But a historic state deficit has DeMartini breaking from the state GOP to support the budget-fixing ballot measures that voters will see in next month's special election, including one that would temporarily extend a sales tax increase.
"The deficit is so big that the Republicans and Democrats have to look at a permanent solution," he said. "You can't cut your way out of this mess and you can't tax your way out of this, either."
Proposition 1A is the main event on the May 19 ballot. It forces the state to save money in flush years, creating the sort of reserves that could help California ease the pain in down times.
The measure extends a 1 percent sales tax increase for an additional two years. It's a deal meant to give conservatives the spending caps they've wanted and provide Democrats more revenue to sustain popular programs amid a recession.
DeMartini's take is common among the measure's supporters. They say it's a bad time to allow a tax increase, but the alternative is much worse.
"I'm holding my nose and supporting this because I don't think the state of California or local government can handle any more trauma this year," said Turlock Mayor John Lazar, a Democrat.
Four other ballot measures would allow the state to raise more money from the lottery, guarantee $9.3 billion in education funding, and borrow cash from mental health and children's programs. A fifth, Proposition 1F, prevents lawmakers from getting pay raises when the state budget runs a deficit.
If the measures fail, the Legislature will have to head back to the bargaining table.
More trouble for cities?
Local government leaders fear that means the state would take more cash from their coffers, leading to even steeper cuts in city and county services.
Modesto is bracing for a $12 million to $15 million spending cut this summer. Stanislaus County faces a $34 million shortfall.
"If (voters) don't pass these measures, they're really going to see desperate measures being taken because there is no way for the Legislature to make up this deficit," said Stephen Qualls, a Central Valley representative for the League of California Cities.

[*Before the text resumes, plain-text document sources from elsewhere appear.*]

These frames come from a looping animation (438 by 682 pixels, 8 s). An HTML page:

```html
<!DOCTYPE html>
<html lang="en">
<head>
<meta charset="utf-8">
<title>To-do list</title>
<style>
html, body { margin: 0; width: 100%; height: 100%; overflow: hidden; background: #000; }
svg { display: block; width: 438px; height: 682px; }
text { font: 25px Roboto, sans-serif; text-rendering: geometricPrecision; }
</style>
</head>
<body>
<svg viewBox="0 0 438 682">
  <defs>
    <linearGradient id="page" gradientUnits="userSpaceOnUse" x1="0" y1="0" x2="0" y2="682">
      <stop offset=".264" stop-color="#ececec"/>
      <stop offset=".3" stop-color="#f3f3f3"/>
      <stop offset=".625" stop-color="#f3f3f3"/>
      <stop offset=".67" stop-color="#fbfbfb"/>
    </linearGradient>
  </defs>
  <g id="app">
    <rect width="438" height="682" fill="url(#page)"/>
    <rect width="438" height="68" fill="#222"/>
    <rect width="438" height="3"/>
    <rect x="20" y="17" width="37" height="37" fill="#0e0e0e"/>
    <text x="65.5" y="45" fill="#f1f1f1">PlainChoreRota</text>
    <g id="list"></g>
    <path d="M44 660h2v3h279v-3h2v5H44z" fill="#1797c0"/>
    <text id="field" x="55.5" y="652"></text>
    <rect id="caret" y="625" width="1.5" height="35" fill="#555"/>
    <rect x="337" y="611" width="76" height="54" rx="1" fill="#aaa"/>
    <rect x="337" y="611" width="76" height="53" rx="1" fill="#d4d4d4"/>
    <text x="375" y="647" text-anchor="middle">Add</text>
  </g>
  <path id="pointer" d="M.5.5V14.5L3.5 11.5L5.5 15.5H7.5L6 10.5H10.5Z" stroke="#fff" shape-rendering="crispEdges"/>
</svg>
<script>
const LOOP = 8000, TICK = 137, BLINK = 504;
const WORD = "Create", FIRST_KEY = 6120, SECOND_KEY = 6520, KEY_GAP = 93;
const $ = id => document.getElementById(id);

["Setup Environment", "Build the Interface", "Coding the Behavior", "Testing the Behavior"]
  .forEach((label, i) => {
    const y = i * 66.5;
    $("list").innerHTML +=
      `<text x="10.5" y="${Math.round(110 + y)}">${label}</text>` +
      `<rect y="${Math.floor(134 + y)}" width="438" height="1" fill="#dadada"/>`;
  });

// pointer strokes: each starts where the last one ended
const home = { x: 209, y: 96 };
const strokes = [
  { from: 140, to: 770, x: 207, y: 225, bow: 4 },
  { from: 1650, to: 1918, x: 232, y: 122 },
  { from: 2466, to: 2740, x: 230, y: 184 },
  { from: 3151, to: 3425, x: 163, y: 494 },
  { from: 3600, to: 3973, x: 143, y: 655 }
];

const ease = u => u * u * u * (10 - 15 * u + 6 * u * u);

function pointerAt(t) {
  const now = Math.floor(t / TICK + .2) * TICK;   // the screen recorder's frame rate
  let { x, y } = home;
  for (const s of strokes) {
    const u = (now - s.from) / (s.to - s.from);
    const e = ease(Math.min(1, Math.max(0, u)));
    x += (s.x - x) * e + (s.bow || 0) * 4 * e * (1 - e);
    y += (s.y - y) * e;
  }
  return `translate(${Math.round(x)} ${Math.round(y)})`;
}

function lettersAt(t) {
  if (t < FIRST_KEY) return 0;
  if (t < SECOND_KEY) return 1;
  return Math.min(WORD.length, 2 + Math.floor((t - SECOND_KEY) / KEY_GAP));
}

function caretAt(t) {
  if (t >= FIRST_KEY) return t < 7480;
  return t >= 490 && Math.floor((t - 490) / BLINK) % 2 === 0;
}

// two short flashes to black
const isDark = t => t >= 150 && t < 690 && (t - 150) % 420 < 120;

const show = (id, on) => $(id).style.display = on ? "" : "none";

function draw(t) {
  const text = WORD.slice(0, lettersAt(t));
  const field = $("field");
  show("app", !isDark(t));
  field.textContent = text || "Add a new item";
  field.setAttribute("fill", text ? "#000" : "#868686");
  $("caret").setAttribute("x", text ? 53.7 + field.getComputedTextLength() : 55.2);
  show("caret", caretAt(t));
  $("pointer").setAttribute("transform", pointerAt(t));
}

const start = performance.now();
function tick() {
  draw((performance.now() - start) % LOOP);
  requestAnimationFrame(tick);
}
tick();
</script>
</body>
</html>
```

Republican opponents to the ballot measures say it's past time for lawmakers to make hard choices on spending. They contend the sales tax increase does more harm than good.

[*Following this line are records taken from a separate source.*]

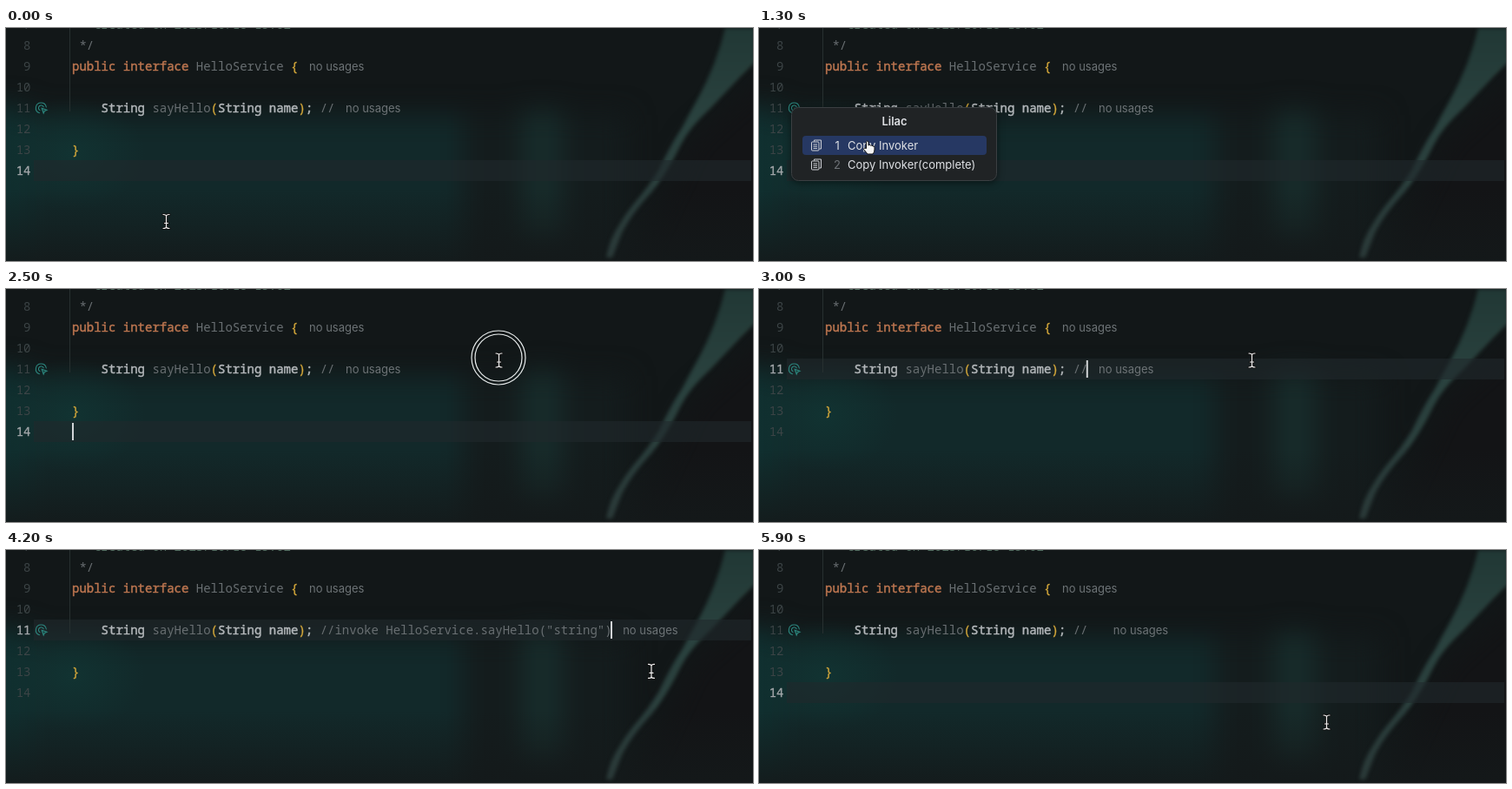
Animation of 860 by 268 pixels, one loop 6 s. Source, as an HTML page:

```html
<!DOCTYPE html>
<html lang="en">
<head>
<meta charset="utf-8">
<title>Editor</title>
<style>
  html, body { margin: 0; width: 100%; height: 100%; overflow: hidden; background: #121718; }
  svg { display: block; width: 860px; height: 268px; }
  text { white-space: pre; }
  .code, .num { font: 400 14px "Noto Sans Mono", "Liberation Mono", monospace; fill: #696f72; }
  .num { text-anchor: end; fill: #3c4446; }
  .num.on { fill: #a4a8ab; stroke: #a4a8ab; stroke-width: .3; }
  .kw { fill: #bd7650; stroke: #bd7650; stroke-width: .45; }
  .id { fill: #b4b8bb; stroke: #b4b8bb; stroke-width: .45; }
  .br { fill: #d2a63a; stroke: #d2a63a; stroke-width: .35; }
  .doc { fill: #526d60; }
  .hint { font: 13px Inter, "Open Sans", sans-serif; fill: #6d7376; }
  .menu { font: 13px Inter, "Open Sans", sans-serif; fill: #dfe1e5; }
</style>
</head>
<body>
<svg viewBox="0 0 860 268">
  <defs>
    <filter id="haze" x="-30%" y="-60%" width="160%" height="220%" color-interpolation-filters="sRGB">
      <feGaussianBlur stdDeviation="15"/>
    </filter>
    <filter id="soft" color-interpolation-filters="sRGB"><feGaussianBlur stdDeviation="2"/></filter>
    <filter id="shade" x="-10%" y="-20%" width="120%" height="150%"><feGaussianBlur stdDeviation="4"/></filter>
    <linearGradient id="wing" x1="0" y1="0" x2="0" y2="1">
      <stop offset="0" stop-color="#213835"/>
      <stop offset=".4" stop-color="#2a423f"/>
      <stop offset="1" stop-color="#2b3a39"/>
    </linearGradient>
    <linearGradient id="floor" x1="0" y1="0" x2="0" y2="1">
      <stop offset="0" stop-color="#14191a" stop-opacity="0"/>
      <stop offset="1" stop-color="#14191a" stop-opacity=".85"/>
    </linearGradient>
    <radialGradient id="glow">
      <stop offset="0" stop-color="#113735" stop-opacity=".7"/>
      <stop offset="1" stop-color="#113735" stop-opacity="0"/>
    </radialGradient>
    <g id="page" fill="none" stroke="#ced0d6">
      <path d="M-2.5-4.5v-1.5h8v10h-2"/>
      <rect x="-5.5" y="-4" width="8.5" height="10" rx="1"/>
      <path d="M-3.5-1h4.5M-3.5 1.2h4.5M-3.5 3.4h4.5"/>
    </g>
    <path id="bar" d="M-3.5-8Q0-8 0-6Q0-8 3.5-8M0-6V6M-3.5 8Q0 8 0 6Q0 8 3.5 8M-2 2H2"/>
    <g id="beam" fill="none" stroke-linecap="round">
      <use href="#bar" stroke="#111" stroke-width="3"/>
      <use href="#bar" stroke="#eee" stroke-width="1.2"/>
    </g>
  </defs>

  <rect width="860" height="268" fill="#121718"/>
  <g filter="url(#haze)">
    <rect x="-60" y="100" width="585" height="230" fill="#12292a"/>
    <rect x="-60" y="90" width="85" height="240" fill="#102f2f"/>
    <rect x="525" y="100" width="190" height="230" fill="#141c1d"/>
    <rect x="594" y="95" width="46" height="150" fill="#172c2b"/>
    <path d="M880 50L790 130L715 290H920V50Z" fill="#131416"/>
  </g>
  <ellipse cx="75" cy="145" rx="85" ry="65" fill="url(#glow)"/>
  <rect y="185" width="860" height="83" fill="url(#floor)"/>
  <g filter="url(#soft)">
    <path d="M828 0H862V38L845 55L810 92Q786 114 776 134Q762 165 744 188Q719 215 709 236L698 264H691Q695 243 705 228Q713 214 722 203Q741 181 752 162Q766 133 778 115L797 80Q818 42 828 0Z" fill="url(#wing)"/>
    <path d="M862 38L845 55L810 92Q786 114 776 134Q762 162 746 182" fill="none" stroke="#35504a" stroke-width="2" opacity=".6"/>
  </g>

  <rect id="row" x="32" width="826" height="24" fill="#20282c" opacity=".6"/>
  <path d="M73.5 0V96" stroke="#273030"/>
  <g id="nums"></g>

  <text class="code doc" x="101.2" y="1">Created on 2023/10/18 15:02</text>
  <text class="code" x="84.4" y="25">*/</text>
  <text class="code" x="76" y="49"><tspan class="kw">public interface</tspan> HelloService <tspan class="br">{</tspan></text>
  <text class="hint" x="349" y="49">no usages</text>
  <text class="code" x="109.6" y="97"><tspan class="id">String</tspan> sayHello<tspan class="br">(</tspan><tspan class="id">String name</tspan><tspan class="br">)</tspan><tspan class="id">;</tspan> //<tspan id="pasted"></tspan></text>
  <text class="hint" id="usages" y="97">no usages</text>
  <text class="code br" x="76" y="145">}</text>

  <g fill="none" stroke="#2c857d" stroke-width="1.1" stroke-linecap="round">
    <path d="M38.5 97.7A6 6 0 1 1 46.3 91M39 94.6A3 3 0 1 1 43.2 90.8"/>
    <path d="M41.2 92.3L47 94.3L44.4 95.4L43.2 98Z" fill="#173c38"/>
  </g>
  <rect id="caret" width="2" height="20" fill="#d2d5d8"/>

  <g id="popup">
    <rect x="37" y="93" width="237" height="85" rx="8" fill="#000" opacity=".5" filter="url(#shade)"/>
    <rect x="37.5" y="91.5" width="236" height="84" rx="8" fill="#202325" stroke="#3b3f42"/>
    <rect x="50" y="124" width="212" height="22" rx="4" fill="#263863"/>
    <text class="menu" x="156" y="112" text-anchor="middle" style="font-weight:600">Lilac</text>
    <use href="#page" x="66" y="135"/>
    <use href="#page" x="66" y="157"/>
    <text class="menu" x="87.5" y="140">1</text>
    <text class="menu" x="102" y="140">Copy Invoker</text>
    <text class="menu" x="86" y="162" style="fill:#6f7378">2</text>
    <text class="menu" x="102" y="162">Copy Invoker(complete)</text>
  </g>

  <g id="ring" fill="none" stroke="#e9eded" stroke-width="1.2">
    <circle cx="567" cy="79" r="31"/>
    <circle cx="567" cy="79" r="27"/>
  </g>
  <use id="trail" href="#beam" x="569.5" y="97"/>
  <g id="mouse">
    <use id="text" href="#beam"/>
    <path id="arrow" d="M0 0V14.5L3.5 11.3L6 17L8.6 15.8L6.1 10.4H10.6Z" fill="#111" stroke="#f2f2f2" stroke-width="1.2" stroke-linejoin="round"/>
    <path id="hand" d="M-3.5 1.5V-6Q-2.2-8-1-6V-2Q.5-3.4 1.6-1.8Q3.2-2.8 4-1Q6-1.6 6 .5V3Q6 6 4 8H-2L-6.5 2.5Q-6.2 0-3.5 1.5Z" fill="#f4f4f4" stroke="#111"/>
  </g>
</svg>
<script>
  const LOOP = 6000, STEP = 100, CHAR = 8.4;
  const CALL = 'invoke HelloService.sayHello("string")';
  // moments of the story, in ms
  const OPEN = 1000, CLOSE = 1600, CLICK = 2500, PASTE = 3200, UNDO = 4700;
  const $ = id => document.getElementById(id);
  const show = (id, on) => { $(id).style.display = on ? "" : "none"; };
  const within = (t, a, b) => t >= a && t < b;
  const lineY = n => 20 + (n - 8) * 24;

  $("nums").innerHTML = [7, 8, 9, 10, 11, 12, 13, 14].map(n =>
    `<text class="num" id="n${n}" x="28.5" y="${lineY(n) + 5}">${n}</text>`).join("");

  // time, x, y
  const path = [
    [0, 184.5, 222.5], [100, 184.5, 222.5], [700, 40, 92], [800, 38.5, 90], [1000, 38.5, 90],
    [1300, 127, 137], [1600, 127, 137], [2400, 567.5, 82], [3400, 567.5, 82],
    [3500, 569.5, 97], [3600, 584.5, 105], [3800, 743, 128], [3900, 743, 128],
    [4600, 743, 157], [5200, 659, 203], [5400, 659, 203], [5900, 653.5, 198], [LOOP, 653.5, 198]
  ];
  const carets = [[500, 1000], [1500, 2000], [CLICK, PASTE + 500], [4200, UNDO + 700]];

  function mouseAt(t) {
    const i = path.findIndex(p => p[0] > t);
    const [t0, x0, y0] = path[i - 1], [t1, x1, y1] = path[i];
    const u = (t - t0) / (t1 - t0), k = u * u * (3 - 2 * u);
    return [x0 + (x1 - x0) * k, y0 + (y1 - y0) * k];
  }

  function draw(t) {
    const line = within(t, CLICK + STEP, UNDO) ? 11 : 14;
    const pasted = within(t, PASTE, UNDO);
    const popup = within(t, OPEN, CLOSE);
    const extra = pasted ? CALL.length : t >= UNDO ? 2 : 0;
    const end = 378.4 + extra * CHAR;

    $("row").setAttribute("y", lineY(line) - 12);
    for (const n of [11, 14]) $("n" + n).classList.toggle("on", n === line);
    $("pasted").textContent = pasted ? CALL : "";
    $("usages").setAttribute("x", end + 12.6);
    $("caret").setAttribute("x", line === 11 ? end - 1.6 : 76);
    $("caret").setAttribute("y", lineY(line) - 10);

    show("caret", carets.some(([a, b]) => within(t, a, b)));
    show("popup", popup);
    show("ring", within(t, CLICK, CLICK + 300));
    show("trail", within(t, 3600, 3700));
    show("mouse", !within(t, UNDO, 5200));

    const [x, y] = mouseAt(t);
    const inMenu = popup && x > 50 && y > 122;
    const arrow = !inMenu && (popup || x < 72);
    $("mouse").setAttribute("transform", `translate(${x} ${y})`);
    show("hand", inMenu);
    show("arrow", arrow);
    show("text", !inMenu && !arrow);
  }

  const start = performance.now();
  function tick() {
    const t = (performance.now() - start) % LOOP;
    draw(Math.floor(t / STEP) * STEP);
    requestAnimationFrame(tick);
  }
  tick();
</script>
</body>
</html>
```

"Our state government finally needs to make the changes necessary to not spend more than we take in," said Sen. Jeff Denham, R-Atwater. He has submitted proposals to force the state to sell surplus property and shut a waste oversight board.
Labor groups, such as the California Federation of Teachers and the Service Employee International Union, have rallied to block Proposition 1A because they oppose its spending caps, forming an unlikely alliance with Republicans.
Another split: The California Teachers Association, the primary teacher's union in the state, supports the ballot measures.
"We've made drastic cuts," said Meghan Gowans, executive director of the Modesto Teachers Association, which supports the ballot measures. "Everything from salary cuts to cuts in services that we deliver. I just can't imagine having to come back and having to make additional cuts."
Allies no longer
Other usual allies likewise are splintered over the propositions.
Sen. Dave Cogdill, R-Modesto, helped negotiate the state budget and the ballot measures. He contends conservatives made gains in the compromise by getting the spending cap before voters, but his stance cost him his position as leader of the Senate Republican caucus.
Assemblyman Tom Berryhill, R-Modesto, is backing the measures because of the budget reserves Proposition 1A would create.
"For the little bit of short-term harm it's going to cause, for the long term this is a homerun," he told The Fresno Bee this week.
His brother, Assemblyman Bill Berryhill, R-Ceres, hasn't taken a position on the ballot measures.
Joan Clendenin, vice chairwoman of Stanislaus County's Republican Central Committee, normally sees eye to eye with Cogdill and Tom Berryhill. She's not with them on the ballot measures, though.
"These propositions are bad policy," she said. "The alternative is just as bad. I'd rather stay with the status quo than possibly make things worse."
To some, the ballot measures are the best shot at keeping the status quo.
"Nobody wins out of this, and it's the type of budget where there can be no winners," said Modesto City Councilman Garrad Marsh. "I think it's the best of a lot of bad choices."
Bee staff writer Adam Ashton can be reached at email@example.com or 578-2366.